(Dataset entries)
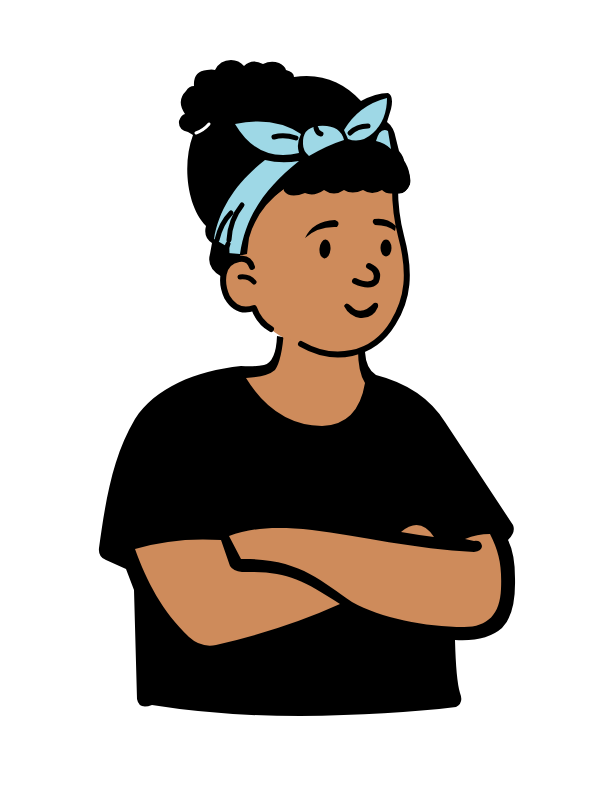
<!DOCTYPE html>
<html lang="en">
<head>
<meta charset="utf-8">
<title>Woman with crossed arms</title>
<style>
:root { --paper: #fff; --ink: #000; --skin: #ce8b5b; --scarf: #9ed8e6; }
html, body { margin: 0; background: var(--paper); overflow: hidden; }
svg { display: block; width: 593px; height: 800px; }
.ink { fill: var(--ink); }
.skin { fill: var(--skin); }
.scarf { fill: var(--scarf); }
.line { fill: none; stroke: var(--ink); stroke-width: 6; stroke-linecap: round; stroke-linejoin: round; }
.thin { stroke-width: 5; }
</style>
</head>
<body>
<svg viewBox="0 0 593 800" role="img" aria-label="Woman with a blue headscarf and crossed arms, looking to the side">
  <g id="body">
    <path class="ink" d="M277 336Q276 362 264 365Q254 367 241 366C195 371 155 388 135 419C112 457 105 505 99 548Q98 557 106 560L126 569L134 590L137 699Q139 710 152 705Q220 716 300 716Q390 715 456 707Q464 703 460 693Q456 680 455 640Q486 642 502 628Q516 614 515 578Q515 554 508 540Q516 532 513 525L445 422Q423 387 376 375Q366 369 365 352Z"/>
    <path class="skin" d="M284 330Q282 360 275 370Q267 377 246 378Q275 425 322 426Q358 425 365 383Q358 372 358 350L330 330Z"/>
  </g>

  <g id="arms">
    <path class="skin" d="M135 549Q175 537 221 540L230 566Q233 571 242 572C285 571 300 578 340 604Q285 629 216 645Q201 648 189 637C162 611 147 582 135 549Z"/>
    <path class="skin" d="M229 536C250 528 275 526 312 530C360 536 415 549 474 552Q482 551 482 546Q481 540 474 541L465 539Q477 534 490 534C499 552 502 565 501 589C500 614 488 627 464 627C425 627 381 618 352 602C320 580 298 558 241 559Z"/>
    <path class="skin" d="M401 532Q420 516 434 537Q418 535 401 532Z"/>
  </g>

  <g id="head">
    <path id="hair" class="ink" d="M188 132Q178 130 179 121Q181 115 185 114Q176 101 186 91Q189 86 194 86Q193 71 207 70Q212 69 215 70Q220 60 231 60Q239 60 244 66Q252 58 263 64Q271 60 279 63Q285 66 286 70Q294 72 294 77C322 73 343 82 361 101Q376 93 388 93Q394 96 391 109L387 122Q394 127 396 139L399 151Q406 159 404 167Q412 175 410 184Q405 196 396 193L392 240L240 258L222 277Q206 268 210 254L212 243Q203 237 206 226C187 207 182 164 193 135Z"/>
    <path class="line" stroke-width="3" style="stroke:var(--paper);stroke-width:3" d="M196 133Q204 130 209 124"/>
    <path id="face" class="skin" d="M240 255C248 220 264 203 290 184H394Q394 216 400 237C413 278 407 306 390 328C371 354 337 362 301 343L284 338Q262 326 254 308C235 313 224 298 223 277Q224 262 240 257Z"/>
    <path class="line" d="M395 187Q395 213 401 236C411 273 408 299 393 323C373 356 334 363 301 344"/>
    <path class="line" d="M252 267Q249 257 239 259C220 262 221 284 227 297Q237 314 254 308Q259 322 271 329"/>
    <path class="line thin" d="M240 277Q249 276 254 282"/>
    <path id="temple" class="ink" d="M238 256Q242 233 254 212Q265 195 293 165L285 188Q257 208 249 238L247 254Z"/>
    <path id="fringe" class="ink" d="M298 159Q330 141 361 145L398 154Q411 165 410 184Q406 195 395 193Q387 195 382 190Q372 196 363 190Q352 195 344 190Q334 197 324 190Q314 197 305 193Q290 199 284 191Q280 178 290 168Z"/>
  </g>

  <g id="headscarf">
    <path class="scarf" d="M265 160Q281 164 299 161C268 186 246 213 240 254L228 253V247L214 239C219 207 239 180 265 160Z"/>
    <path class="line thin" d="M242 205Q230 220 229 240M228 244Q226 248 227 253"/>
    <path class="line thin" d="M217 240Q221 223 231 213"/>
    <path class="scarf" d="M235 124Q274 116 301 134Q296 144 299 153Q258 163 235 124Z"/>
    <path class="scarf" d="M303 144Q302 128 318 126Q340 124 344 140Q328 145 309 156Q303 151 303 144Z"/>
    <path class="scarf" d="M344 130Q359 105 387 98Q387 120 373 133Q361 144 348 139Z"/>
    <path class="scarf" d="M376 141Q380 127 388 131L391 149Q385 143 376 141Z"/>
    <path class="line thin" d="M274 137Q284 134 296 138M316 128Q317 133 321 134M350 133Q357 126 368 126"/>
  </g>

  <g id="features">
    <ellipse class="ink" cx="325" cy="249" rx="5.5" ry="9.5" transform="rotate(5 325 249)"/>
    <ellipse class="ink" cx="386" cy="248" rx="5.5" ry="8.5"/>
    <path class="ink" d="M305 238Q313 221 335 220Q341 222 337 227Q318 226 305 238Z"/>
    <path class="ink" d="M374 219Q387 217 396 226L395 231Q388 225 375 225Q371 222 374 219Z"/>
    <path class="line" d="M369 266Q380 271 376 281Q370 288 355 281"/>
    <path class="ink" d="M344 306Q346 301 351 306Q361 317 374 303Q379 302 378 307Q373 319 360 318Q349 316 344 306Z"/>
  </g>
</svg>
</body>
</html>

### [Task prompt]
Using the data above, copy each line that contains "skin".

### [Written response]
:root { --paper: #fff; --ink: #000; --skin: #ce8b5b; --scarf: #9ed8e6; }
.skin { fill: var(--skin); }
    <path class="skin" d="M284 330Q282 360 275 370Q267 377 246 378Q275 425 322 426Q358 425 365 383Q358 372 358 350L330 330Z"/>
    <path class="skin" d="M135 549Q175 537 221 540L230 566Q233 571 242 572C285 571 300 578 340 604Q285 629 216 645Q201 648 189 637C162 611 147 582 135 549Z"/>
    <path class="skin" d="M229 536C250 528 275 526 312 530C360 536 415 549 474 552Q482 551 482 546Q481 540 474 541L465 539Q477 534 490 534C499 552 502 565 501 589C500 614 488 627 464 627C425 627 381 618 352 602C320 580 298 558 241 559Z"/>
    <path class="skin" d="M401 532Q420 516 434 537Q418 535 401 532Z"/>
    <path id="face" class="skin" d="M240 255C248 220 264 203 290 184H394Q394 216 400 237C413 278 407 306 390 328C371 354 337 362 301 343L284 338Q262 326 254 308C235 313 224 298 223 277Q224 262 240 257Z"/>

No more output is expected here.